June 3, 2022 | UHCL Staff
Bethany Morgan knew she wanted to be in a "helping" profession, and considered occupational therapy or school counseling, but finally decided on the mental health care profession, ultimately choosing to work with trauma patients to help them see that they need not remain "stuck" or feel they can't heal and move forward from their painful life experiences.
When she moved to Galveston and found out that University of Houston-Clear Lake had a program accredited by the Council for the Accreditation of Counseling and Related Educational Programs, she knew she was in the right place.
"Taking courses in a program with the CACREP accreditation was a differentiator for me," she said. "It meant I could leave the program better prepared than if I went to a university without this accreditation. I was looking for a high-quality program and having it makes a difference in getting internships and employers find candidates who come from a program like this more appealing."
She received her Master of Science in Clinical Mental Health Counseling from UH-Clear Lake in 2018.

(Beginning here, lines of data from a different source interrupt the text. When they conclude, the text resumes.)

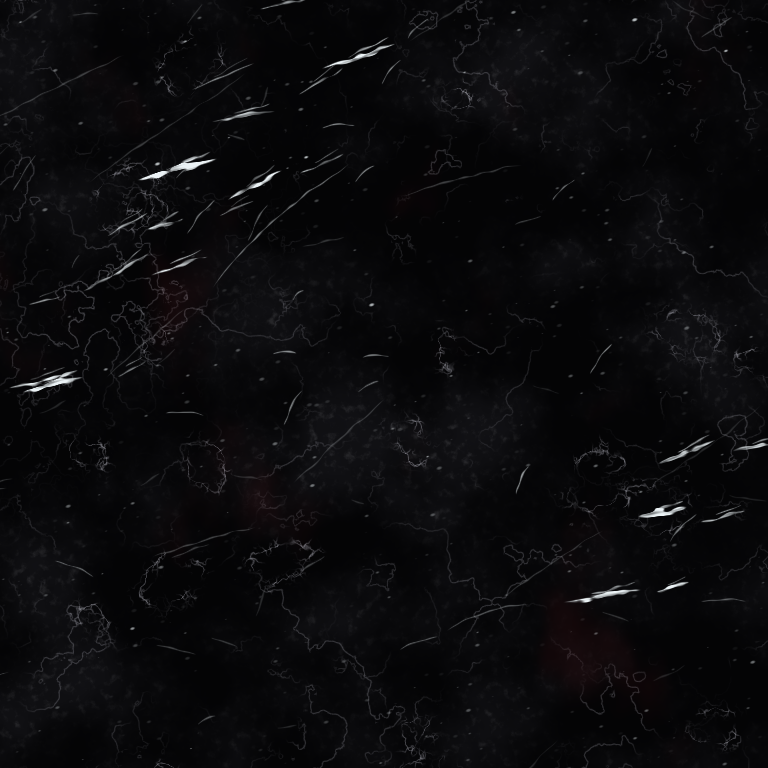
Reproduce this texture procedurally as a WebGL 2 fragment shader.

```glsl
#version 300 es
precision highp float;
uniform vec2 u_resolution;
out vec4 fragColor;

vec2 hash2(vec2 p) {
    vec3 q = fract(p.xyx * vec3(0.1031, 0.1030, 0.0973));
    q += dot(q, q.yzx + 33.33);
    return fract((q.xx + q.yz) * q.zy);
}
float cornerSlope(vec2 corner, vec2 offset) { return dot(hash2(corner + 211.0) * 2.0 - 1.0, offset); }
float gradientNoise(vec2 p) {
    vec2 i = floor(p), f = fract(p), e = vec2(1.0, 0.0);
    vec2 u = f * f * f * (f * (f * 6.0 - 15.0) + 10.0);
    float low = mix(cornerSlope(i, f), cornerSlope(i + e, f - e), u.x);
    float high = mix(cornerSlope(i + e.yx, f - e.yx), cornerSlope(i + 1.0, f - 1.0), u.x);
    return 1.4 * mix(low, high, u.y);
}
float fbm(vec2 p, int octaves) {
    float sum = 0.0, amplitude = 0.6;
    for (int i = 0; i < octaves; i++, amplitude *= 0.5) {
        sum += amplitude * gradientNoise(p);
        p = mat2(1.6, 1.2, -1.2, 1.6) * p + 17.3;
    }
    return sum;
}
vec2 rotate(vec2 p, float a) { return mat2(cos(a), -sin(a), sin(a), cos(a)) * p; }
float lineMask(float dist, float width, float soft) { return 1.0 - smoothstep(-soft, soft, dist - width); }
vec2 neighbour(vec2 p, float cells, int k) { return floor(p * cells) + vec2(k % 3, k / 3) - 1.0; }

// Diagonal zones where the white slashes gather
float zone(vec2 p, vec2 centre) {
    vec2 q = rotate(p - centre, 0.8) / vec2(0.18, 0.1);
    return exp(-dot(q, q));
}
float slashDensity(vec2 p) {
    return zone(p, vec2(0.35, 0.85)) + zone(p, vec2(0.1, 0.57)) + zone(p, vec2(0.92, 0.32));
}

// Tapered stroke with a bowed, slightly ragged spine
float stroke(vec2 q, float reach, float width, float bow, float seed, float soft) {
    float t = q.x / reach, taper = max(1.0 - t * t, 0.0);
    float spine = bow * taper + 0.0025 * gradientNoise(vec2(q.x * 45.0, seed));
    float body = taper * (0.6 + 1.2 * gradientNoise(vec2(q.x * 60.0, seed + q.y * 150.0)));
    return lineMask(abs(q.y - spine), width * body, soft) * smoothstep(0.0, 0.3, taper);
}
float slashes(vec2 p, float cells, float soft) {
    float sum = 0.0;
    for (int k = 0; k < 9; k++) {
        vec2 id = neighbour(p, cells, k), centre = (id + hash2(id + 5.0)) / cells;
        vec2 kind = hash2(id + 57.0), size = hash2(id + 91.0);
        float keep = step(kind.x, 0.95 * slashDensity(centre) - 0.12);
        vec2 q = rotate(p - centre, mix(0.15, 0.55, kind.y));
        float reach = mix(0.02, 0.055, size.x), width = mix(0.0012, 0.0068, size.y * size.y);
        float mark = stroke(q, reach, width, 0.0, kind.x * 90.0, soft);
        vec2 side = rotate(q - vec2(0.3 * reach, 0.007), 0.12);
        mark = max(mark, 0.7 * stroke(side, reach * 0.6, width * 0.4, 0.0, kind.y * 90.0, soft));
        float streak = 0.9 + 0.8 * gradientNoise(q * vec2(35.0, 230.0) + kind * 40.0);
        sum = max(sum, keep * mark * streak * mix(0.55, 1.15, size.y));
    }
    return sum;
}
float hairlines(vec2 p, float cells, float reach, float share, float spread, float soft) {
    float sum = 0.0;
    for (int k = 0; k < 9; k++) {
        vec2 id = neighbour(p, cells, k), centre = (id + hash2(id + cells)) / cells;
        vec2 kind = hash2(id + 131.0 + cells), size = hash2(id + 173.0);
        vec2 q = rotate(p - centre, 0.5 + spread * (kind.y - 0.5));
        float bow = reach * 0.2 * (size.y - 0.4);
        float mark = stroke(q, reach * mix(0.3, 1.0, size.x), 0.0012, bow, kind.y * 70.0, soft);
        sum = max(sum, step(kind.x, share) * mark * mix(0.12, 0.65, size.y * size.y));
    }
    return sum;
}

// Wandering vein along the zero contour of a noise field
float contourVein(vec2 p, float scale, int octaves, float soft) {
    float field = fbm(p * scale, octaves);
    float slope = length(vec2(dFdx(field), dFdy(field))) * u_resolution.y;
    return lineMask(abs(field) / max(slope, scale * 0.4), 0.0006, soft);
}

// Crumbly rings filled with a fine broken mesh
float loops(vec2 p, float cells, float soft) {
    vec2 warped = p + 0.02 * vec2(fbm(p * 30.0, 4), fbm(p * 30.0 + 61.0, 4));
    float mesh = contourVein(p + 3.0, 48.0, 3, soft), sum = 0.0;
    for (int k = 0; k < 9; k++) {
        vec2 id = neighbour(p, cells, k), kind = hash2(id + 347.0);
        vec2 q = rotate(warped - (id + hash2(id + 301.0)) / cells, kind.x * 9.0) * vec2(1.3, 0.9);
        float ring = abs(length(q) - mix(0.016, 0.045, kind.y));
        float broken = smoothstep(-0.4, 0.3, gradientNoise(q * 35.0 + kind * 50.0));
        float mark = lineMask(ring, 0.0006, soft) + mesh * exp(-ring * ring * 12000.0);
        sum = max(sum, step(kind.x, 0.6) * min(mark, 1.2) * broken);
    }
    return sum;
}
float specks(vec2 p, float cells, float share, float soft) {
    vec2 id = floor(p * cells), size = hash2(id + 433.0);
    vec2 q = (fract(p * cells) - 0.25 - 0.5 * hash2(id + 467.0)) / cells;
    float dot0 = lineMask(length(rotate(q, 0.3) * vec2(0.7, 1.2)), 0.0022 * size.x, soft);
    return step(hash2(id + 401.0).x, share) * dot0 * mix(0.1, 0.8, size.y * size.y);
}

void main() {
    vec2 p = gl_FragCoord.xy / u_resolution.y;
    float soft = 0.0007 + 0.5 / u_resolution.y, density = min(slashDensity(p), 1.0);
    // Dark stone with cool haze, dust and faint red stains
    float haze = smoothstep(-0.25, 0.55, fbm(p * 6.0 + 3.0, 6)) * (1.0 - 0.8 * density);
    float dust = smoothstep(0.0, 0.7, fbm(p * 80.0, 4));
    vec3 color = vec3(0.014, 0.014, 0.019) + vec3(0.052, 0.052, 0.06) * haze + 0.11 * dust * haze;
    color += vec3(0.06, 0.012, 0.014) * smoothstep(0.15, 0.6, fbm(p * vec2(6.0, 4.0) + 47.0, 4));
    // Grey veins
    float gate = smoothstep(0.0, 0.35, gradientNoise(p * 6.0 + 29.0));
    float gaps = smoothstep(-0.1, 0.4, fbm(p * 14.0 + 53.0, 3));
    float veins = 0.22 * gate * contourVein(p + 7.0, 5.0, 6, soft) + 0.33 * loops(p, 5.5, soft);
    veins += 0.18 * gaps * contourVein(p + 19.0, 6.0, 6, soft);
    veins += 0.3 * zone(p, vec2(0.12, 0.6)) * contourVein(p + 31.0, 10.0, 5, soft);
    // Bright marks
    float marks = max(hairlines(p, 5.0, 0.13, 0.4, 0.5, soft), hairlines(p, 12.0, 0.03, 0.3, 2.0, soft));
    marks = max(marks, max(specks(p, 26.0, 0.12, soft), 0.5 * specks(p, 60.0, 0.12, soft)));
    marks = max(marks, slashes(p, 16.0, soft));
    color = mix(color + veins * vec3(0.95, 0.95, 1.0), vec3(0.92, 0.95, 0.96), clamp(marks, 0.0, 1.0));
    fragColor = vec4(color, 1.0);
}
```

"Another factor that made it all work for me was that the program was flexible," she said. "It was six hours of classes, but just one day a week. I was pregnant and did not have to take any time off when my son was born. I was able to be present with him when he was little, while still pursuing what I wanted."
She said she knew other students were holding down full-time jobs while in the program, and were also managing well. "I just missed one day of school the entire time," she said. "My professors were always willing to work with me. Most importantly, I got the training I needed."
Because UHCL's Clinical Mental Health Counseling program has the CACREP accreditation, Morgan said expectations were a bit higher. "I had to commit to an extra year, but I know I had a higher quality education," she said. "The certification I have is the gold standard in counseling programs."
She added that with this certification, she can transfer to any state in the future and continue working. "This certification says the program I completed meets nationwide requirements, she said.
Morgan said she chose trauma as her career path after interning at the Montgomery County Women's Shelter, where she worked with women who were sexual and domestic abuse survivors.
"With trauma, you either decide this is what you want to do, or it's not what you want to do," she said. "It's important for me because I'm passionate about it, and not many people are trained in trauma. People go into counseling and try to heal, but sometimes the therapist just isn't trained to respond in a trauma-informed way."
Morgan, who resides in Tyler, said that is one reason why she is happy to be working where she is. "I own a practice called Counseling Nook for Trauma and Dissociation," she said. "There aren't very many mental health services here. I am Spanish bilingual and I do exclusively telehealth, so I can help anyone, anywhere. I want people to know there is life beyond trauma. It can be all consuming and affect daily life, but it's possible to become free of it."
For anyone considering going back to school while pregnant or with small children, Morgan said she thought it would be difficult, but it turned out to be manageable. "I have a profession that is my own, and I have a lot of flexibility in my career so I can work and have my family," she said. "I have seen the other side of trauma and I've experienced things I never thought I'd get over. I think I can help people who feel they can't heal. I don't want people to think they will always need therapy. My goal is to work myself out of a job."
For more information about UHCL's Counseling programs, go online.